|Updated: 4/16/2007 1:29 pm
||Published: 4/16/2007 1:29 pm
Office gatherings aren't always easy events to plan or attend, because most people act differently in front of their peers, supervisors, and subordinates. Add spouses and dates to the situation, mix together different departments, and you have a challenge. If it's a good party, however, the goodwill created at these events can carry the company a long way. Whether you plan to host a lavish or modest party, be as generous as the company's budget allows. Typical functions involve renting space in a hotel, catering a meal, and paying a DJ (d-j) or band for entertainment. An entertainer can help break the ice and cover the awkward silences at the beginning of a party. An alternative to help make your event memorable might be to select an unusual location, such as an aquarium, art museum, sightseeing boat, rodeo, or ranch. Management should go out of their way to mingle with staff. Make sure there's enough food, and be certain employees are informed in advance about the company's policy on drinking and substance abuse, to avoid any misunderstandings. If you serve alcohol, employees must know that they're welcome to attend and have a good time, but they're expected to act responsibly. In addition, local laws regarding use of alcohol and possible legal liabilities should be determined ahead of time. Provide plenty of non-alcoholic beverages, as well as alternative transportation. At the end of the event, well-chosen party favors can extend the good feelings after the party's over. These can include such items as gift certificates, gift-boxed food stuffs, or ornaments or fountain pens with the company logo.
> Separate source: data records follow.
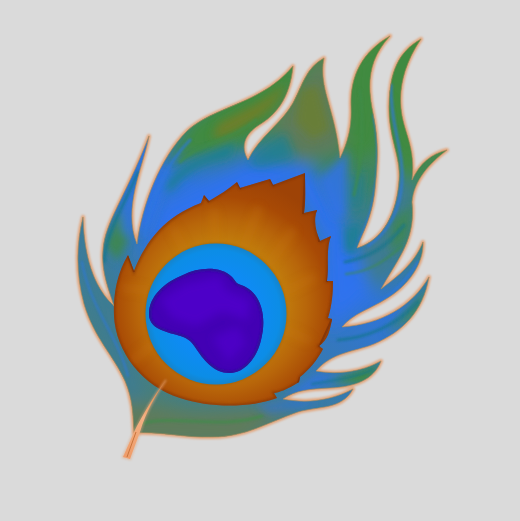
<!DOCTYPE html>
<html lang="en">
<head>
<meta charset="utf-8">
<title>Peacock feather</title>
<style>
:root {
  --paper: #dadada;
  --edge: #e3a479;
  --green: #3f8a3f;
  --olive: #6d7f2c;
  --moss: #5f7c5c;
  --teal: #1f7f93;
  --steel: #3c7c92;
  --blue: #2f72ee;
  --rust: #a84a05;
  --rust-dark: #7c3208;
  --sky: #0b8cec;
  --violet: #4300b4;
  --quill: #f0a674;
}
html, body { margin: 0; width: 520px; height: 521px; overflow: hidden; background: var(--paper); }
svg { display: block; }
.paper { fill: var(--paper); }
.halo { fill: none; stroke: var(--edge); stroke-width: 4; stroke-linejoin: round; }
.rim { fill: none; stroke: #a98a5c; stroke-width: 1; stroke-opacity: .65; }
.green { fill: var(--green); }
.olive { fill: var(--olive); }
.moss { fill: var(--moss); }
.teal { fill: var(--teal); }
.steel { fill: var(--steel); }
.blue { fill: var(--blue); }
.strand { fill: none; stroke-linecap: round; }
.strand.blue-line { fill: none; stroke: #2f78dc; }
.strand.green-line { fill: none; stroke: #3f8c4a; }
.strand.teal-line { fill: none; stroke: #14768c; }
.streak { fill: none; stroke: #c97a10; stroke-linecap: round; }
</style>
</head>
<body>
<svg width="520" height="521" viewBox="0 0 520 521" role="img" aria-label="Peacock feather with a blue and violet eye">
  <defs>
    <path id="vane" d="M134 433 C133 415 133 400 125 381 C114 356 94 338 84 304 C76 275 76 245 83 217 C84 255 93 287 114 306 C109 290 101 272 103 250 C105 222 124 200 149 136 C144 165 122 208 137 244 C142 205 160 158 187 131 C214 106 262 104 293 66 C290 100 274 116 259 125 C245 134 240 146 248 160 C258 138 282 123 293 103 C303 84 306 68 324 58 C318 88 335 108 340 158 C348 142 352 126 351 106 C350 76 362 52 390 36 C368 60 367 84 373 113 C379 142 378 160 375 190 C372 218 362 234 357 248 C384 240 397 212 399 180 C401 156 388 138 389 104 C390 72 398 52 421 39 C404 64 399 88 401 108 C403 132 416 146 412 180 C420 163 431 154 447 150 C429 164 414 180 412 202 C416 240 398 258 381 289 C398 276 414 264 423 242 C424 264 408 286 386 299 C372 308 352 314 342 327 C382 324 412 306 429 277 C423 312 402 332 374 344 C354 352 332 352 316 371 C338 375 361 372 381 361 C374 380 354 387 330 388 C310 389 296 390 283 399 C308 404 332 400 353 389 C342 410 318 406 298 412 C268 422 246 437 212 437 C184 438 160 431 134 433 Z"/>
    <path id="disc" d="M128 255 L134 271 C146 240 166 216 201 203 L204 195 L209 201 C219 195 229 189 237 182 L240 188 L270 179 L273 185 L305 173 C305 188 306 200 304 213 L317 210 C313 220 316 232 320 241 L331 236 C326 248 329 262 327 281 L333 281 C333 293 332 305 328 318 L332 319 C330 330 328 340 319 346 L323 349 C318 359 309 370 300 377 L299 382 C288 389 278 393 274 393 L277 398 C250 408 210 408 180 398 C142 386 116 352 114 316 C113 292 118 272 128 255 Z"/>
    <path id="pupil" d="M149 314 C149 296 165 282 183 275 C199 267 221 266 232 277 C236 281 235 283 241 285 C262 292 267 318 261 340 C257 358 244 373 230 373 C213 373 203 359 195 347 C187 334 175 336 164 331 C155 328 149 323 149 314 Z"/>
    <clipPath id="vane-clip"><use href="#vane"/></clipPath>
    <clipPath id="disc-clip"><use href="#disc"/></clipPath>
    <clipPath id="pupil-clip"><use href="#pupil"/></clipPath>
    <linearGradient id="vane-fill" gradientUnits="userSpaceOnUse" x1="390" y1="40" x2="140" y2="430">
      <stop offset="0" stop-color="#4f8c33"/>
      <stop offset=".28" stop-color="#3f8465"/>
      <stop offset=".5" stop-color="#2f74d8"/>
      <stop offset=".78" stop-color="#3a7c9c"/>
      <stop offset="1" stop-color="#508068"/>
    </linearGradient>
    <radialGradient id="disc-fill" gradientUnits="userSpaceOnUse" cx="222" cy="304" r="128">
      <stop offset=".5" stop-color="#c07a0c"/>
      <stop offset=".66" stop-color="#b8660a"/>
      <stop offset=".84" stop-color="#a84a05"/>
      <stop offset="1" stop-color="#9e4306"/>
    </radialGradient>
    <radialGradient id="iris-fill" gradientUnits="userSpaceOnUse" cx="216" cy="314" r="71">
      <stop offset=".6" stop-color="#0e8bf4"/>
      <stop offset=".9" stop-color="#0c8de6"/>
      <stop offset="1" stop-color="#1683c8"/>
    </radialGradient>
    <linearGradient id="quill-fill" gradientUnits="userSpaceOnUse" x1="165" y1="380" x2="125" y2="458">
      <stop offset="0" stop-color="#e2873c"/>
      <stop offset=".5" stop-color="#f3b083"/>
      <stop offset="1" stop-color="#ee9b68"/>
    </linearGradient>
    <filter id="soft-1" x="-10%" y="-10%" width="120%" height="120%"><feGaussianBlur stdDeviation="1.3"/></filter>
    <filter id="soft-4" x="-30%" y="-30%" width="160%" height="160%"><feGaussianBlur stdDeviation="4"/></filter>
    <filter id="soft-8" x="-40%" y="-40%" width="180%" height="180%"><feGaussianBlur stdDeviation="8"/></filter>
  </defs>

  <rect class="paper" width="520" height="521"/>

  <g id="feather-vane">
    <use href="#vane" class="halo" filter="url(#soft-1)"/>
    <use href="#vane" fill="url(#vane-fill)"/>
    <g clip-path="url(#vane-clip)">
      <g filter="url(#soft-8)">
        <path class="green" d="M165 165 L190 120 L300 55 L290 110 L245 145 Z"/>
        <path class="moss" d="M270 125 L325 50 L345 150 L300 160 Z"/>
        <path class="green" d="M345 165 L350 60 L400 20 L378 150 Z"/>
        <path class="green" d="M388 40 L430 30 L415 190 L390 140 Z"/>
        <path class="steel" d="M70 205 L90 210 L140 380 L150 440 L110 370 Z"/>
        <path class="steel" d="M385 180 L415 180 L410 250 L375 290 L350 275 Z"/>
        <path class="blue" d="M140 260 L160 205 L250 160 L310 165 L342 220 L372 290 L330 330 L325 240 L290 185 Z"/>
        <path class="moss" d="M120 400 L190 412 L300 405 L240 445 L130 440 Z"/>
      </g>
      <g filter="url(#soft-4)">
        <path class="olive" d="M218 124 C245 108 265 103 285 82 C279 106 262 116 245 126 C232 134 222 138 212 138 Z"/>
        <path class="olive" d="M300 90 L318 85 L330 130 L312 140 L295 122 Z" opacity=".7"/>
        <path class="teal" d="M163 190 C178 160 210 156 236 142 L230 158 C208 162 190 168 172 190 Z"/>
        <path class="teal" d="M248 165 C262 145 275 142 285 132 L295 158 L262 168 Z" opacity=".7"/>
        <path class="blue" d="M140 238 C142 205 158 175 168 165 C162 190 160 200 150 226 Z"/>
        <path class="blue" d="M339 160 L348 150 L346 215 L334 220 L318 180 Z" opacity=".8"/>
        <path class="teal" d="M345 228 L362 222 L355 255 L345 252 Z"/>
        <path class="teal" d="M350 180 L366 170 L362 210 L348 205 Z" opacity=".6"/>
        <path class="green" d="M105 245 L120 210 L128 240 L118 262 Z" opacity=".8"/>
        <path class="blue" d="M126 200 L138 175 L130 235 L122 232 Z" opacity=".6"/>
        <path class="green" d="M392 220 L412 205 L408 240 L390 255 Z" opacity=".65"/>
        <path class="green" d="M384 334 L430 285 L420 318 Z" opacity=".7"/>
        <path class="green" d="M330 382 L385 360 L366 384 Z"/>
        <path class="blue" d="M285 395 L318 374 L335 376 L305 394 Z" opacity=".7"/>
        <path class="blue" d="M255 405 L300 398 L320 404 L270 415 Z" opacity=".5"/>
      </g>
      <g filter="url(#soft-1)" opacity=".7">
        <path class="strand blue-line" stroke-width="3" d="M374 115 C382 155 378 205 360 240"/>
        <path class="strand blue-line" stroke-width="3" d="M391 85 C390 125 404 150 402 182 C400 212 388 232 368 246"/>
        <path class="strand green-line" stroke-width="3" d="M360 90 C364 130 362 160 354 195"/>
        <path class="strand teal-line" stroke-width="3" d="M345 262 C365 258 385 250 404 225"/>
        <path class="strand green-line" stroke-width="2" d="M346 274 C370 272 386 260 402 246"/>
        <path class="strand blue-line" stroke-width="3" d="M350 322 C376 305 402 290 418 262"/>
        <path class="strand teal-line" stroke-width="3" d="M338 340 C366 338 396 326 418 302"/>
        <path class="strand teal-line" stroke-width="2" d="M312 384 C334 380 354 378 372 370"/>
        <path class="strand blue-line" stroke-width="3" d="M145 236 C150 200 166 164 190 140"/>
        <path class="strand green-line" stroke-width="3" d="M180 162 C200 142 232 140 256 120"/>
        <path class="strand teal-line" stroke-width="3" d="M104 262 C106 232 124 206 138 172"/>
        <path class="strand blue-line" stroke-width="2" d="M82 262 C90 308 118 336 128 376"/>
        <path class="strand green-line" stroke-width="3" d="M140 424 C175 414 220 430 262 416"/>
      </g>
    </g>
    <use href="#vane" class="rim"/>
  </g>

  <g id="feather-eye">
    <use href="#disc" fill="url(#disc-fill)"/>
    <g clip-path="url(#disc-clip)">
      <use href="#disc" fill="none" stroke="#7c3208" stroke-width="3" opacity=".6" filter="url(#soft-1)"/>
      <g class="streak" stroke-width="9" opacity=".3" filter="url(#soft-4)">
        <path d="M185 252 L174 230"/>
        <path d="M215 240 L214 212"/>
        <path d="M245 244 L258 210"/>
        <path d="M270 262 L292 232"/>
        <path d="M288 290 L312 278"/>
        <path d="M286 330 L308 340"/>
        <path d="M150 346 L134 360"/>
        <path d="M146 290 L126 288"/>
      </g>
      <path fill="none" stroke="#7c3208" stroke-width="2" d="M305 174 L303 214 M317 210 L319 242 M331 237 L327 282 M128 256 L134 272 M237 183 L241 189 M270 180 L274 186 M204 196 L209 202 M332 319 L319 347 M300 377 L298 383" opacity=".75"/>
    </g>
    <circle cx="216" cy="314" r="71" fill="#80500f" opacity=".4" filter="url(#soft-1)"/>
    <circle cx="216" cy="314" r="70.5" fill="url(#iris-fill)"/>
    <use href="#pupil" fill="#4300b4"/>
    <g clip-path="url(#pupil-clip)">
      <g fill="#5200d0" filter="url(#soft-4)">
        <path d="M160 300 L185 284 L220 276 L226 290 L250 300 L248 320 L222 312 L196 326 L172 318 Z" opacity=".7"/>
        <path d="M212 338 L238 326 L246 344 L228 362 Z" opacity=".6"/>
      </g>
      <use href="#pupil" fill="none" stroke="#2c1496" stroke-width="4" filter="url(#soft-1)"/>
    </g>
  </g>

  <g id="quill">
    <path d="M166 380 C153 397 142 416 134 432 L123 457 L130 459 L140 432 C146 412 155 396 166 380 Z" fill="none" stroke="#e3a479" stroke-width="2" opacity=".6" filter="url(#soft-1)"/>
    <path d="M166 380 C153 397 142 416 134 432 L123 457 L130 459 L140 432 C146 412 155 396 166 380 Z" fill="url(#quill-fill)"/>
    <path d="M136 432 L127 457" fill="none" stroke="#c9743c" stroke-width="1"/>
  </g>
</svg>
</body>
</html>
Post photos from the party on the company bulletin board or corporate web site so employees can share the experience with their families, customers, or others who didn't attend the event.